At the beginning of 2009 the Whopper Sacrifice action called attention to the defriending ‘hype’. Defriending is the deletion of friends from the contactlist of a SNS. Burgerking promised with this ‘Whopper Sacrifice’ action a burger to every American who at least deleted ten of his friends from his Facebook network.

It is questionable if there is really something like a defriending hype. As de Bruin points out the hype is written about frequently, but there is no actual evidence of people really deleting friends in a drastic way. De Bruin also argues that this action creates the idea that people sacrifice their vague friends for a burger. In this way they would choose for qualitative friendships instead of superficial Internet contacts. [3] Defriending is presented here as a way to differ in different kinds of friendships. If you look at this from the notion of friendship as Beer described this does not make any sense. As he points out the difference between real ‘everyday friends’ and vague ‘SNSs Friends’ does not apply anymore.

Is it necessary to make a difference between acquaintances, family, colleagues, friends and friends of friends? Is it necessary to label your friendship? Friendship seems to be more about a kind of connection than about a label. “Being ‘just friends’ indicates ‘voluntary relations, the content and future of the bond being always at the discretion of each party” [1] The things you share shape your friendship, not the term ‘SNSs Friend, ‘everyday friend’ or ‘defriend’. Defriending is a too severe rupture. It implies that there is no connection to the person in any way.

A better solution to deal with the shaping of friendship would therefore be the concept of ‘Walled Garden’. The concept of ‘Walled Garden’ is explained as a way to differentiate between friendships through levels of ‘inclusion and exclusion’. You can differentiate in the levels that different people have access to your personal information. In this way friendship is formed by the things you share and not on the label – friend, Friend or defriend – you attach to them.

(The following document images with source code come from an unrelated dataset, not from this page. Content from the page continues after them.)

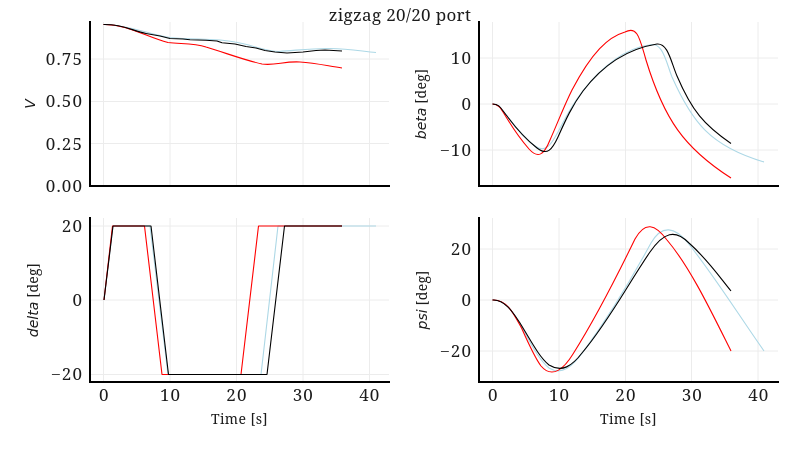
<!DOCTYPE html>
<html lang="en">
<head>
<meta charset="utf-8">
<title>zigzag 20/20 port</title>
<style>
:root {
  --paper: #ffffff;
  --ink: #1c1c1c;
  --axis: #000000;
  --rule: #ececec;
  --run-light: #add8e6;
  --run-red: #ff0000;
  --run-black: #000000;
  --serif: "Noto Serif", serif;
  --sans: "DejaVu Sans", sans-serif;
}
* { box-sizing: border-box; margin: 0; }
body { width: 801px; height: 451px; overflow: hidden; background: var(--paper); }
.figure {
  position: relative;
  width: 801px;
  height: 451px;
  padding: 22px 0 0 90px;
  display: grid;
  grid-template: 164px 164px / 299px 299px;
  gap: 32px 90px;
  overflow: hidden;
  color: var(--ink);
  font-family: var(--serif);
}
.title {
  position: absolute;
  top: 3px;
  left: 0;
  width: 800px;
  text-align: center;
  font-size: 17px;
  font-weight: 400;
  line-height: 24px;
  letter-spacing: .35px;
}
.panel { position: relative; }
.plot { display: block; width: 299px; height: 164px; overflow: visible; fill: none; }
.rules { stroke: var(--rule); stroke-width: 1; }
.axes { stroke: var(--axis); stroke-width: 2; stroke-linecap: square; }
.curve { stroke-width: 1.1; stroke-linejoin: round; }
.light { stroke: var(--run-light); }
.red { stroke: var(--run-red); }
.black { stroke: var(--run-black); }
.y-ticks, .x-ticks {
  position: absolute;
  display: grid;
  padding: 0;
  list-style: none;
  font-size: 17px;
  line-height: 20px;
  letter-spacing: 1.1px;
}
.y-ticks {
  top: var(--first);
  right: 306px;
  grid-auto-rows: var(--step);
  align-items: center;
  text-align: right;
  white-space: nowrap;
}
.x-ticks {
  top: 167px;
  left: -19px;
  grid-template-columns: repeat(5, 66.4px);
  text-align: center;
}
.x-label {
  position: absolute;
  top: 191px;
  width: 299px;
  text-align: center;
  font-size: 14px;
  line-height: 20px;
  letter-spacing: .4px;
}
.y-label {
  position: absolute;
  top: 82px;
  left: var(--label-x);
  transform: translate(-50%, -50%) rotate(-90deg);
  white-space: nowrap;
  font-size: 14px;
  line-height: 20px;
  letter-spacing: .25px;
}
.y-label i { font-family: var(--sans); letter-spacing: 0; }
.speed { --first: 15.8px; --step: 42.3px; --label-x: -60px; }
.drift { --first: 13px; --step: 46px; --label-x: -58px; }
.rudder { --first: -29px; --step: 74.2px; --label-x: -57px; }
.heading { --first: 5.5px; --step: 51px; --label-x: -57px; }
</style>
</head>
<body>
<main class="figure">
  <h1 class="title">zigzag 20/20 port</h1>

  <section class="panel speed">
    <svg class="plot" viewBox="90 22 299 164" role="img" aria-label="V over time for three runs">
      <path class="rules" d="M103.5 22V186M170 22V186M236.5 22V186M303 22V186M369.5 22V186M90 59H389M90 101.5H389M90 143.5H389"/>
      <path class="curve light" d="M103.5 24.5C130 25 148 34 170 37.5C193 40 215 38 235 42C252 45 265 51 279 51.5C300 50 315 48 330 48.5C350 49 360 51 376 52.5"/>
      <path class="curve red" d="M103.5 24.5C127 24 146 37 168 42.5C182 44 194 43 206 47C226 53 244 60 262 64C275 66 284 61 300 62C316 63 328 66 342 68"/>
      <path class="curve black" d="M103.5 24.5C123 24 133 31 146 33.5L160 36L170 38.5L183 39L190 39.8L206 40.2L217 41L222 42.7L235 44L246 46.5L256 48L265 50.5L275 52L287 53L303 52L316 50.5L325 50L342 51"/>
      <path class="axes" d="M90 22V186H389"/>
    </svg>
    <ul class="y-ticks"><li>0.75</li><li>0.50</li><li>0.25</li><li>0.00</li></ul>
    <p class="y-label"><i>V</i></p>
  </section>

  <section class="panel drift">
    <svg class="plot" viewBox="479 22 299 164" role="img" aria-label="beta over time for three runs">
      <path class="rules" d="M492.5 22V186M559 22V186M625.5 22V186M691.5 22V186M758 22V186M479 58H778M479 104H778M479 150H778"/>
      <path class="curve light" d="M492.5 104C500 104 501 109 507 116C518 130 527 140 535 146C546 154 552 143 558 132C566 117 571 106 582 92C602 66 626 48 649 45C663 41 666 62 672 77C692 122 710 146 764 162"/>
      <path class="curve red" d="M492.5 104C500 104 502 111 508 120C516 133 522 141 529 149C538 159 544 155 550 140C558 122 564 106 572 90C592 52 608 37 625 32C638 25 640 40 646 60C664 119 684 148 731 178"/>
      <path class="curve black" d="M492.5 104C500 104 501 109 507 116C518 131 528 141 537 148C547 156 552 150 558 137C566 119 572 106 583 91C602 66 626 49 657 44C668 43 671 62 677 76C692 111 704 125 731 143.5"/>
      <path class="axes" d="M479 22V186H778"/>
    </svg>
    <ul class="y-ticks"><li>10</li><li>0</li><li>−10</li></ul>
    <p class="y-label"><i>beta</i> [deg]</p>
  </section>

  <section class="panel rudder">
    <svg class="plot" viewBox="90 218 299 164" role="img" aria-label="delta over time for three runs">
      <path class="rules" d="M103.5 218V382M170 218V382M236.5 218V382M303 218V382M369.5 218V382M90 226H389M90 300H389M90 374.5H389"/>
      <polyline class="curve light" points="104,300 113,226 150,226 168,374.5 261,374.5 278,226 376,226"/>
      <polyline class="curve red" points="104,300 112.5,226 144.5,226 162,374.5 241,374.5 258.5,226 342,226"/>
      <polyline class="curve black" points="104,300 113,226 151,226 168.5,374.5 267,374.5 284.5,226 342,226"/>
      <path class="axes" d="M90 218V382H389"/>
    </svg>
    <ul class="y-ticks"><li>20</li><li>0</li><li>−20</li></ul>
    <p class="y-label"><i>delta</i> [deg]</p>
    <ul class="x-ticks"><li>0</li><li>10</li><li>20</li><li>30</li><li>40</li></ul>
    <p class="x-label">Time [s]</p>
  </section>

  <section class="panel heading">
    <svg class="plot" viewBox="479 218 299 164" role="img" aria-label="psi over time for three runs">
      <path class="rules" d="M492.5 218V382M559 218V382M625.5 218V382M691.5 218V382M758 218V382M479 249H778M479 300H778M479 351H778"/>
      <path class="curve light" d="M492.5 300C505 299 513 312 520 324C531 344 539 360 549 368C562 376 573 366 583 352C608 318 632 278 651 243C662 224 675 227 688 243C713 274 738 314 764 351"/>
      <path class="curve red" d="M492.5 300C507 299 514 314 522 329C530 347 535 358 541 366C553 380 565 367 573 354C597 316 618 274 635 239C645 221 655 224 667 240C690 267 711 311 731 351"/>
      <path class="curve black" d="M492.5 300C505 299 514 314 520 323C532 343 540 358 549 365C562 373 572 366 582 353C609 321 628 284 650 252C664 232 675 229 689 243C706 258 715 271 731 291"/>
      <path class="axes" d="M479 218V382H778"/>
    </svg>
    <ul class="y-ticks"><li>20</li><li>0</li><li>−20</li></ul>
    <p class="y-label"><i>psi</i> [deg]</p>
    <ul class="x-ticks"><li>0</li><li>10</li><li>20</li><li>30</li><li>40</li></ul>
    <p class="x-label">Time [s]</p>
  </section>
</main>
</body>
</html>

Important website concerning SNS research
This blog post is based on an essay I wrote last year about defriending. You can find the complete essay (in Dutch) on my research blog.

Comments are closed.